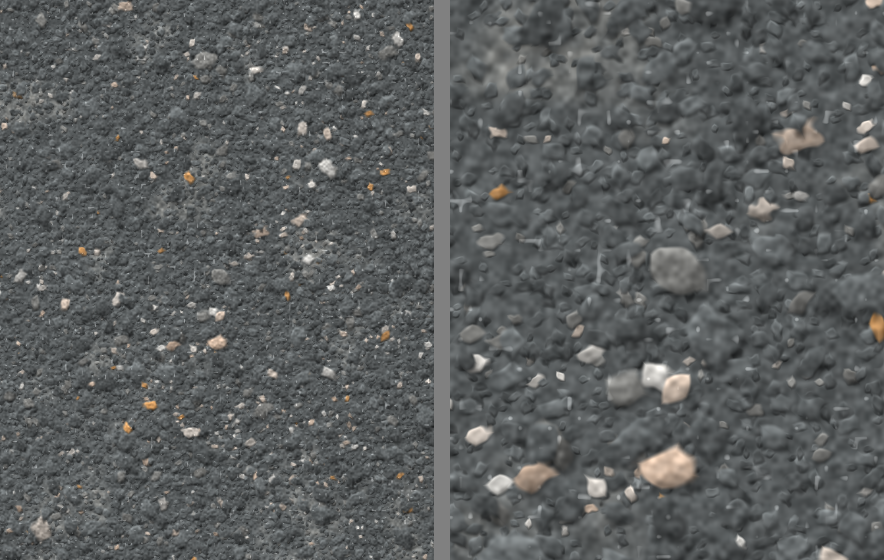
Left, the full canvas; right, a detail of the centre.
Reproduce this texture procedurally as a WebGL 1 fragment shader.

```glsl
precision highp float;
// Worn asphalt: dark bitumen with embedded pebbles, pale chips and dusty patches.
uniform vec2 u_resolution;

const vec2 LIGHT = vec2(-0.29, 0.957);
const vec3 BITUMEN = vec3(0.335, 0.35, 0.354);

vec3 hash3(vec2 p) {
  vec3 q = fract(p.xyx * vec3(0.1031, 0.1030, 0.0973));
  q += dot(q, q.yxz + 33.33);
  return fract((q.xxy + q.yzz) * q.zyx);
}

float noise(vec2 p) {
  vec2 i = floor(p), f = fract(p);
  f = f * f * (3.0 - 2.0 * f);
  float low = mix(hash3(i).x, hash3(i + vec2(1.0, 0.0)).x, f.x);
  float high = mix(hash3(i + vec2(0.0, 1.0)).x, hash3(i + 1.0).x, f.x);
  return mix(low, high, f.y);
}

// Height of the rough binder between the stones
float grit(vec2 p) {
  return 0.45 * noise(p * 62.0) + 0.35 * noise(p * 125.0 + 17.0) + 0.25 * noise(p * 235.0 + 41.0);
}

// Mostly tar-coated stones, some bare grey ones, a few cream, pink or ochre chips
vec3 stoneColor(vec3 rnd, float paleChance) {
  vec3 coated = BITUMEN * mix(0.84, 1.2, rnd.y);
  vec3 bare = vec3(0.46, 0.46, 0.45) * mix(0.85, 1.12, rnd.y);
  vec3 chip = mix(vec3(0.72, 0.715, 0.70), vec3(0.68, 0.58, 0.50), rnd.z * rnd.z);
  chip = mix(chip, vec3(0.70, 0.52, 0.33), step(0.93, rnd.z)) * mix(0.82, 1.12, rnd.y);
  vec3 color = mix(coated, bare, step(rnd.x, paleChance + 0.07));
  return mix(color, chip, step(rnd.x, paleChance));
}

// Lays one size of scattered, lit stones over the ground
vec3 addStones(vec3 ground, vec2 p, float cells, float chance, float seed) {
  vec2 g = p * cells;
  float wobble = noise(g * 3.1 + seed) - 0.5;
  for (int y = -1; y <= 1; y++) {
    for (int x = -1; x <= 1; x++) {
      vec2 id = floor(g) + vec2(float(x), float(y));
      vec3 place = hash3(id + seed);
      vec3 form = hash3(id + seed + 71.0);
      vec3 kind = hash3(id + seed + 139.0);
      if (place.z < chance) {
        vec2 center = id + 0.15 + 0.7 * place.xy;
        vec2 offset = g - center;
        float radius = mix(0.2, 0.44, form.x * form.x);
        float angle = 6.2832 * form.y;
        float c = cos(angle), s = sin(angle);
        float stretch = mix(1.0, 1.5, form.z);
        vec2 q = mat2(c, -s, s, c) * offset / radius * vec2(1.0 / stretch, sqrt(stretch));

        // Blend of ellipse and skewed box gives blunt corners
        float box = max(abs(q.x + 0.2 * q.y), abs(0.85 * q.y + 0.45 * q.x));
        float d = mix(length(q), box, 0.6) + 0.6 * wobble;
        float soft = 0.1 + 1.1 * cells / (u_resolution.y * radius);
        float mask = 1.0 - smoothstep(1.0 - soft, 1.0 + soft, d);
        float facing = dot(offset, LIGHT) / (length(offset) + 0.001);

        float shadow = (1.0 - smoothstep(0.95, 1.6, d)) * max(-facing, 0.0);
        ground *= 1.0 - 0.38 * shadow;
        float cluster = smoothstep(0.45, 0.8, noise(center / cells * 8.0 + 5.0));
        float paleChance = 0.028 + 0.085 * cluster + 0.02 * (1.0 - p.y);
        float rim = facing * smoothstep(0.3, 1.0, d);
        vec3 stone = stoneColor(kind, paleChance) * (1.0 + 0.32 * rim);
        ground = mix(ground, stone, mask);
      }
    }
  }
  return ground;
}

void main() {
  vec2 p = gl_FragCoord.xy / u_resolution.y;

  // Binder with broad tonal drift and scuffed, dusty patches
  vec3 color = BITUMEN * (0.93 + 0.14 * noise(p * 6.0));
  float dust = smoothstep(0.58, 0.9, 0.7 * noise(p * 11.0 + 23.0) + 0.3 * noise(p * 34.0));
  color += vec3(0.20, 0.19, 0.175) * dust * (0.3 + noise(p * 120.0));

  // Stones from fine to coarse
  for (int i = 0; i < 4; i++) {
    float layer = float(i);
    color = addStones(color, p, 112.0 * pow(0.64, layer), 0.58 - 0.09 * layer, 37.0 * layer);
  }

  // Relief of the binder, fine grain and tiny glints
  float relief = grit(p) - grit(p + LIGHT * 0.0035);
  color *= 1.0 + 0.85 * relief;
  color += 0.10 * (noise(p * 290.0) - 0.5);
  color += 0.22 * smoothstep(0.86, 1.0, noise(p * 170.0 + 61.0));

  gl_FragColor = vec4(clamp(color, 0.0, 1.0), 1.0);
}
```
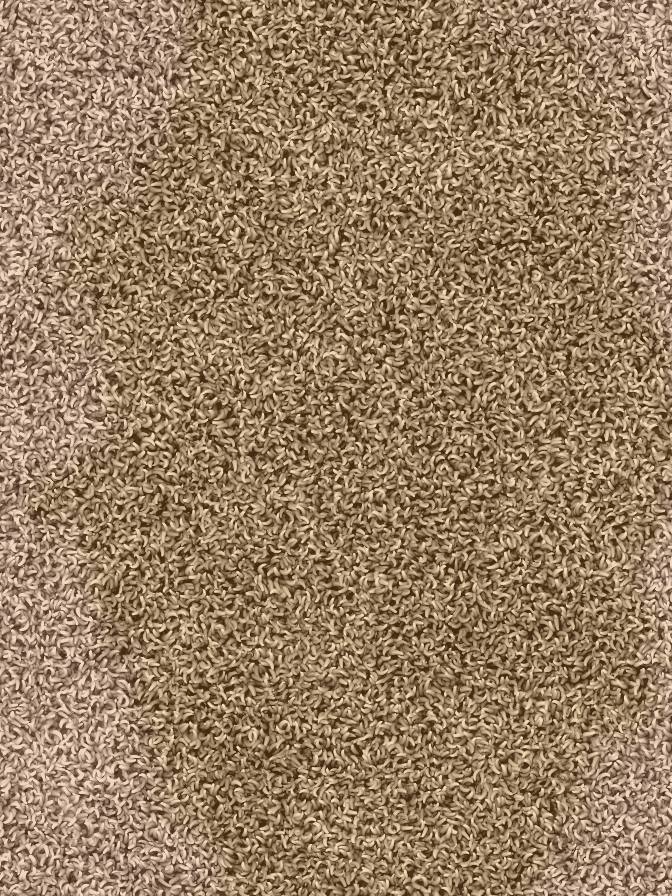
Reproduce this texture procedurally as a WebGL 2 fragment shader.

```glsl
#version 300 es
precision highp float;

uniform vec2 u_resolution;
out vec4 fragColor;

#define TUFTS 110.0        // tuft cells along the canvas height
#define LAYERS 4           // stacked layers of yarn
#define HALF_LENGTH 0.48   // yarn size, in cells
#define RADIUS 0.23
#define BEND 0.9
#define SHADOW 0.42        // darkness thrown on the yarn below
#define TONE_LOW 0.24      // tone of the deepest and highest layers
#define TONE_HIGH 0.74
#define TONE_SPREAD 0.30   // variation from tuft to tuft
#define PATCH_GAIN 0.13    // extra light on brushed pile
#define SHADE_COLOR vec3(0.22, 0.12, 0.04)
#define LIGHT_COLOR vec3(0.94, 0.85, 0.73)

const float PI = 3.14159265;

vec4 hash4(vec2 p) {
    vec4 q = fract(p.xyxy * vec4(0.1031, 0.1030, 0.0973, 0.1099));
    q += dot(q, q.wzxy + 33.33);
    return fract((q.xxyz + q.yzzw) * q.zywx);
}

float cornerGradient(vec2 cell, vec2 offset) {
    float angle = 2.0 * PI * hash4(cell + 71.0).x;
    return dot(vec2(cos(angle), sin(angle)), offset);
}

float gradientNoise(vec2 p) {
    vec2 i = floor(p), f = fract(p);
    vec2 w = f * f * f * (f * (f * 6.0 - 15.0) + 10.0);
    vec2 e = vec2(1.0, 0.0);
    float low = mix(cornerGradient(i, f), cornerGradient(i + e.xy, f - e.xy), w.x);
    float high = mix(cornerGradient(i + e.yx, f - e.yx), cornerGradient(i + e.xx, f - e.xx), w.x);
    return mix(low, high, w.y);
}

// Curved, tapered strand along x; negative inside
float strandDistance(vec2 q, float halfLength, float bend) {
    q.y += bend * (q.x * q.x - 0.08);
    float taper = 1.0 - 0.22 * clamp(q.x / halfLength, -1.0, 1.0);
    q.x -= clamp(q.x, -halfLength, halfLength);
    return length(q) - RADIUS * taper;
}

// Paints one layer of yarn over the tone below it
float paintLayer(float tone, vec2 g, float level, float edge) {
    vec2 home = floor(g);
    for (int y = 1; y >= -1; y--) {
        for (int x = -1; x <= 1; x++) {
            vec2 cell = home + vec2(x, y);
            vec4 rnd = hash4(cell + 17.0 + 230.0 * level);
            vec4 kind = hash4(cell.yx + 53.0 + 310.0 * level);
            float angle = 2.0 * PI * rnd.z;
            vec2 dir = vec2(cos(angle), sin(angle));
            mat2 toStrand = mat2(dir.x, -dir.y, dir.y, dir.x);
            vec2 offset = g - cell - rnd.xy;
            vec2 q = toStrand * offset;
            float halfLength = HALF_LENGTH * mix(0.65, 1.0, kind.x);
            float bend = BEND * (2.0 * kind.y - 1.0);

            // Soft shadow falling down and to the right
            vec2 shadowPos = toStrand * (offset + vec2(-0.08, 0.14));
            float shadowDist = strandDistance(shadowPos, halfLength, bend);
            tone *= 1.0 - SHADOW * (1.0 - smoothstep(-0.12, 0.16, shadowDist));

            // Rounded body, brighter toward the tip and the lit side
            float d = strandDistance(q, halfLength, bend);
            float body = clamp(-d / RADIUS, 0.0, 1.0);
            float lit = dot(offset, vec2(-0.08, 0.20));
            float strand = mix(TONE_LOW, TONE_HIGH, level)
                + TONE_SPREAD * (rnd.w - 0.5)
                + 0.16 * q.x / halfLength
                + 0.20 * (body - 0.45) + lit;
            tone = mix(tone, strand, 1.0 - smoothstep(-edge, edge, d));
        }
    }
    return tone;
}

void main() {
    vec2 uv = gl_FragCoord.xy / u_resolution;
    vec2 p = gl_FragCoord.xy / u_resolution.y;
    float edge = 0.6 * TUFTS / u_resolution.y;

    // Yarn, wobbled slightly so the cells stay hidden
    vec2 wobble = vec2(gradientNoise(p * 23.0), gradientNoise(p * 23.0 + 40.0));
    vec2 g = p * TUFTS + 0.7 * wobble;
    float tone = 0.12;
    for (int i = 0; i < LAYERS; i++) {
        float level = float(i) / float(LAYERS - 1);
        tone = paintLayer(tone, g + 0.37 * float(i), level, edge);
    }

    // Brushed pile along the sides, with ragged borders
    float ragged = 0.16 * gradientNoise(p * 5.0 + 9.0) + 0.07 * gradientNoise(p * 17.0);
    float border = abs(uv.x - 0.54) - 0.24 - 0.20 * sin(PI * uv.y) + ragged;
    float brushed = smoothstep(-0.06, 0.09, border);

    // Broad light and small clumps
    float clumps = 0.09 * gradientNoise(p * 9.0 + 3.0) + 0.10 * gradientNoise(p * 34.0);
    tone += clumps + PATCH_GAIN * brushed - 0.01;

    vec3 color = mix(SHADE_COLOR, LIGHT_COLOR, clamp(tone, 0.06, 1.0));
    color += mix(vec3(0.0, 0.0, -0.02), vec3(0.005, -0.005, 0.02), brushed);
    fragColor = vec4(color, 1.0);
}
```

▸ Task prompt: Search the listing for "seed" and show every line where it occurs.

▸ Exercise solution:
vec3 addStones(vec3 ground, vec2 p, float cells, float chance, float seed) {
  float wobble = noise(g * 3.1 + seed) - 0.5;
      vec3 place = hash3(id + seed);
      vec3 form = hash3(id + seed + 71.0);
      vec3 kind = hash3(id + seed + 139.0);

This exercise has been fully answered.